**Document images with source code:**
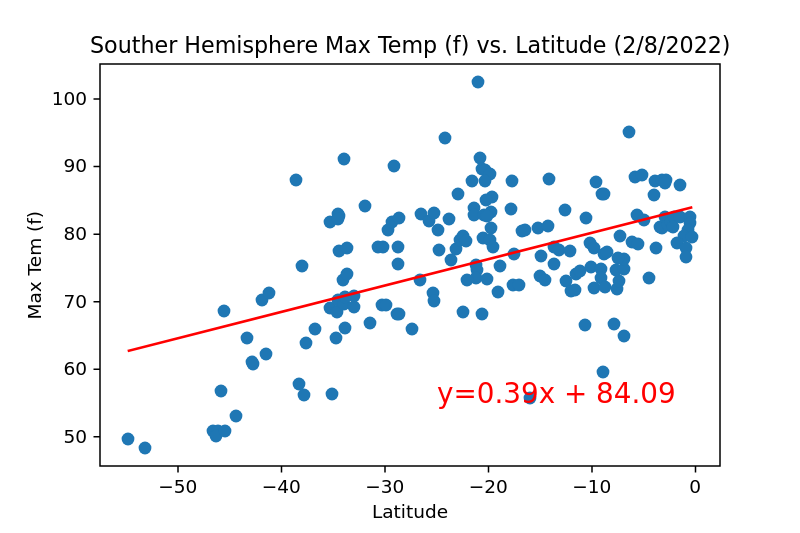
<!DOCTYPE html>
<html lang="en">
<head>
<meta charset="utf-8">
<title>Max Temp vs. Latitude</title>
<style>
:root { --paper: #fff; --ink: #000; --point: #1f77b4; --fit: #f00; }
* { box-sizing: border-box; margin: 0; padding: 0; }
body { width: 800px; height: 533px; overflow: hidden; background: var(--paper); }
.chart {
  position: relative; width: 800px; height: 533px; overflow: hidden;
  display: grid; grid-template-columns: 50px 50px 620px 80px; grid-template-rows: 64px 402px 67px;
  font: 18.5px/22px "DejaVu Sans", sans-serif; color: var(--ink); white-space: nowrap;
}
.title {
  grid-area: 1 / 3; justify-self: center; width: 640px; margin: 0 -10px; padding-top: 32px;
  font-size: 22.2px; line-height: 26px; font-weight: 400; text-align: center;
}
.y-label {
  grid-area: 2 / 1; justify-self: center; align-self: center; margin-left: 19px;
  writing-mode: vertical-rl; transform: rotate(180deg);
}
.y-ticks { grid-area: 2 / 2; list-style: none; padding: 1px 13px 0 0; height: 402px; }
.y-ticks li { height: 67.6px; display: flex; align-items: center; justify-content: flex-end; }
.x-axis { grid-area: 3 / 3; padding-top: 10px; text-align: center; }
.x-ticks { list-style: none; display: flex; width: 621px; margin-left: 26px; }
.x-ticks li { flex: none; width: 103.5px; }
.x-label { padding-top: 3px; }
.plot { position: absolute; left: 0; top: 0; width: 800px; height: 533px; }
.frame, .ticks { fill: none; stroke: var(--ink); stroke-width: 1.5; }
.points { fill: var(--point); }
.points circle { r: 6.4px; }
.fit-line { stroke: var(--fit); stroke-width: 2.7; stroke-linecap: square; }
.equation {
  position: absolute; left: 437px; top: 377px; font-size: 27.8px; line-height: 33px; color: var(--fit);
}
</style>
</head>
<body>
<main class="chart">
  <h1 class="title">Souther Hemisphere Max Temp (f) vs. Latitude (2/8/2022)</h1>
  <p class="y-label">Max Tem (f)</p>
  <ul class="y-ticks"><li>100</li><li>90</li><li>80</li><li>70</li><li>60</li><li>50</li></ul>
  <div class="x-axis">
    <ul class="x-ticks"><li>−50</li><li>−40</li><li>−30</li><li>−20</li><li>−10</li><li>0</li></ul>
    <p class="x-label">Latitude</p>
  </div>
  <svg class="plot" viewBox="0 0 800 533" role="img" aria-label="Scatter plot of maximum temperature by latitude with a rising trend line">
    <g class="points">
      <circle cx="128" cy="439"/><circle cx="145" cy="448"/><circle cx="213" cy="431"/><circle cx="218" cy="431"/><circle cx="216" cy="436"/><circle cx="225" cy="431"/>
      <circle cx="236" cy="416"/><circle cx="221" cy="391"/><circle cx="224" cy="311"/><circle cx="247" cy="338"/><circle cx="252" cy="362"/><circle cx="253" cy="364"/>
      <circle cx="266" cy="354"/><circle cx="262" cy="300"/><circle cx="269" cy="293"/><circle cx="296" cy="180"/><circle cx="302" cy="266"/><circle cx="299" cy="384"/>
      <circle cx="304" cy="395"/><circle cx="306" cy="343"/><circle cx="315" cy="329"/><circle cx="332" cy="394"/><circle cx="336" cy="338"/><circle cx="345" cy="328"/>
      <circle cx="330" cy="308"/><circle cx="337" cy="312"/><circle cx="338" cy="300"/><circle cx="344" cy="304"/><circle cx="345" cy="297"/><circle cx="354" cy="307"/>
      <circle cx="354" cy="296"/><circle cx="343" cy="280"/><circle cx="347" cy="274"/><circle cx="339" cy="251"/><circle cx="347" cy="248"/><circle cx="330" cy="222"/>
      <circle cx="338" cy="214"/><circle cx="339" cy="216"/><circle cx="338" cy="219"/><circle cx="344" cy="159"/><circle cx="365" cy="206"/><circle cx="370" cy="323"/>
      <circle cx="382" cy="305"/><circle cx="386" cy="305"/><circle cx="397" cy="314"/><circle cx="399" cy="314"/><circle cx="412" cy="329"/><circle cx="378" cy="247"/>
      <circle cx="383" cy="247"/><circle cx="398" cy="247"/><circle cx="398" cy="264"/><circle cx="388" cy="230"/><circle cx="392" cy="222"/><circle cx="399" cy="218"/>
      <circle cx="394" cy="166"/><circle cx="420" cy="280"/><circle cx="433" cy="293"/><circle cx="434" cy="301"/><circle cx="421" cy="214"/><circle cx="429" cy="221"/>
      <circle cx="434" cy="213"/><circle cx="438" cy="230"/><circle cx="449" cy="219"/><circle cx="439" cy="250"/><circle cx="451" cy="260"/><circle cx="456" cy="249"/>
      <circle cx="460" cy="240"/><circle cx="463" cy="236"/><circle cx="466" cy="241"/><circle cx="445" cy="138"/><circle cx="458" cy="194"/><circle cx="478" cy="82"/>
      <circle cx="480" cy="158"/><circle cx="482" cy="169"/><circle cx="485" cy="170"/><circle cx="490" cy="174"/><circle cx="472" cy="181"/><circle cx="485" cy="181"/>
      <circle cx="492" cy="197"/><circle cx="486" cy="200"/><circle cx="474" cy="208"/><circle cx="474" cy="215"/><circle cx="484" cy="215"/><circle cx="491" cy="212"/>
      <circle cx="487" cy="216"/><circle cx="491" cy="228"/><circle cx="483" cy="238"/><circle cx="490" cy="240"/><circle cx="493" cy="247"/><circle cx="476" cy="265"/>
      <circle cx="477" cy="270"/><circle cx="476" cy="278"/><circle cx="467" cy="280"/><circle cx="487" cy="279"/><circle cx="500" cy="266"/><circle cx="498" cy="292"/>
      <circle cx="463" cy="312"/><circle cx="482" cy="314"/><circle cx="512" cy="181"/><circle cx="511" cy="209"/><circle cx="514" cy="254"/><circle cx="513" cy="285"/>
      <circle cx="519" cy="285"/><circle cx="522" cy="231"/><circle cx="525" cy="230"/><circle cx="538" cy="228"/><circle cx="548" cy="226"/><circle cx="549" cy="179"/>
      <circle cx="565" cy="210"/><circle cx="586" cy="218"/><circle cx="541" cy="256"/><circle cx="540" cy="276"/><circle cx="545" cy="280"/><circle cx="554" cy="247"/>
      <circle cx="559" cy="250"/><circle cx="570" cy="251"/><circle cx="554" cy="264"/><circle cx="566" cy="281"/><circle cx="571" cy="291"/><circle cx="575" cy="290"/>
      <circle cx="576" cy="274"/><circle cx="580" cy="271"/><circle cx="590" cy="243"/><circle cx="594" cy="248"/><circle cx="591" cy="267"/><circle cx="594" cy="288"/>
      <circle cx="601" cy="269"/><circle cx="601" cy="278"/><circle cx="605" cy="287"/><circle cx="604" cy="254"/><circle cx="607" cy="252"/><circle cx="596" cy="182"/>
      <circle cx="602" cy="194"/><circle cx="604" cy="194"/><circle cx="585" cy="325"/><circle cx="614" cy="324"/><circle cx="624" cy="336"/><circle cx="603" cy="372"/>
      <circle cx="530" cy="398"/><circle cx="617" cy="289"/><circle cx="619" cy="281"/><circle cx="616" cy="270"/><circle cx="624" cy="269"/><circle cx="624" cy="259"/>
      <circle cx="618" cy="258"/><circle cx="620" cy="236"/><circle cx="632" cy="242"/><circle cx="638" cy="244"/><circle cx="637" cy="215"/><circle cx="644" cy="220"/>
      <circle cx="629" cy="132"/><circle cx="635" cy="177"/><circle cx="642" cy="175"/><circle cx="655" cy="181"/><circle cx="662" cy="180"/><circle cx="666" cy="180"/>
      <circle cx="665" cy="183"/><circle cx="680" cy="185"/><circle cx="654" cy="195"/><circle cx="649" cy="278"/><circle cx="656" cy="248"/><circle cx="660" cy="227"/>
      <circle cx="662" cy="228"/><circle cx="665" cy="217"/><circle cx="668" cy="225"/><circle cx="671" cy="222"/><circle cx="674" cy="217"/><circle cx="673" cy="227"/>
      <circle cx="680" cy="217"/><circle cx="690" cy="217"/><circle cx="690" cy="223"/><circle cx="688" cy="230"/><circle cx="684" cy="236"/><circle cx="692" cy="237"/>
      <circle cx="677" cy="243"/><circle cx="686" cy="248"/><circle cx="686" cy="257"/>
    </g>
    <line class="fit-line" x1="129" y1="350.7" x2="691" y2="207.6"/>
    <path class="ticks" d="M93.5 99H100M93.5 166.6H100M93.5 234.2H100M93.5 301.7H100M93.5 369.3H100M93.5 436.8H100M178 466v6.5M281.5 466v6.5M385 466v6.5M488.5 466v6.5M592 466v6.5M695.5 466v6.5"/>
    <rect class="frame" x="100" y="64" width="620" height="402"/>
  </svg>
  <p class="equation">y=0.39x + 84.09</p>
</main>
</body>
</html>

**Directions for this task:** Reproduce exactly the lines of the entries above from the first through the line with "display: grid; grid-template-columns: 50px", both included; pictures should not be reproduced.

**Task response:**
<!DOCTYPE html>
<html lang="en">
<head>
<meta charset="utf-8">
<title>Max Temp vs. Latitude</title>
<style>
:root { --paper: #fff; --ink: #000; --point: #1f77b4; --fit: #f00; }
* { box-sizing: border-box; margin: 0; padding: 0; }
body { width: 800px; height: 533px; overflow: hidden; background: var(--paper); }
.chart {
  position: relative; width: 800px; height: 533px; overflow: hidden;
  display: grid; grid-template-columns: 50px 50px 620px 80px; grid-template-rows: 64px 402px 67px;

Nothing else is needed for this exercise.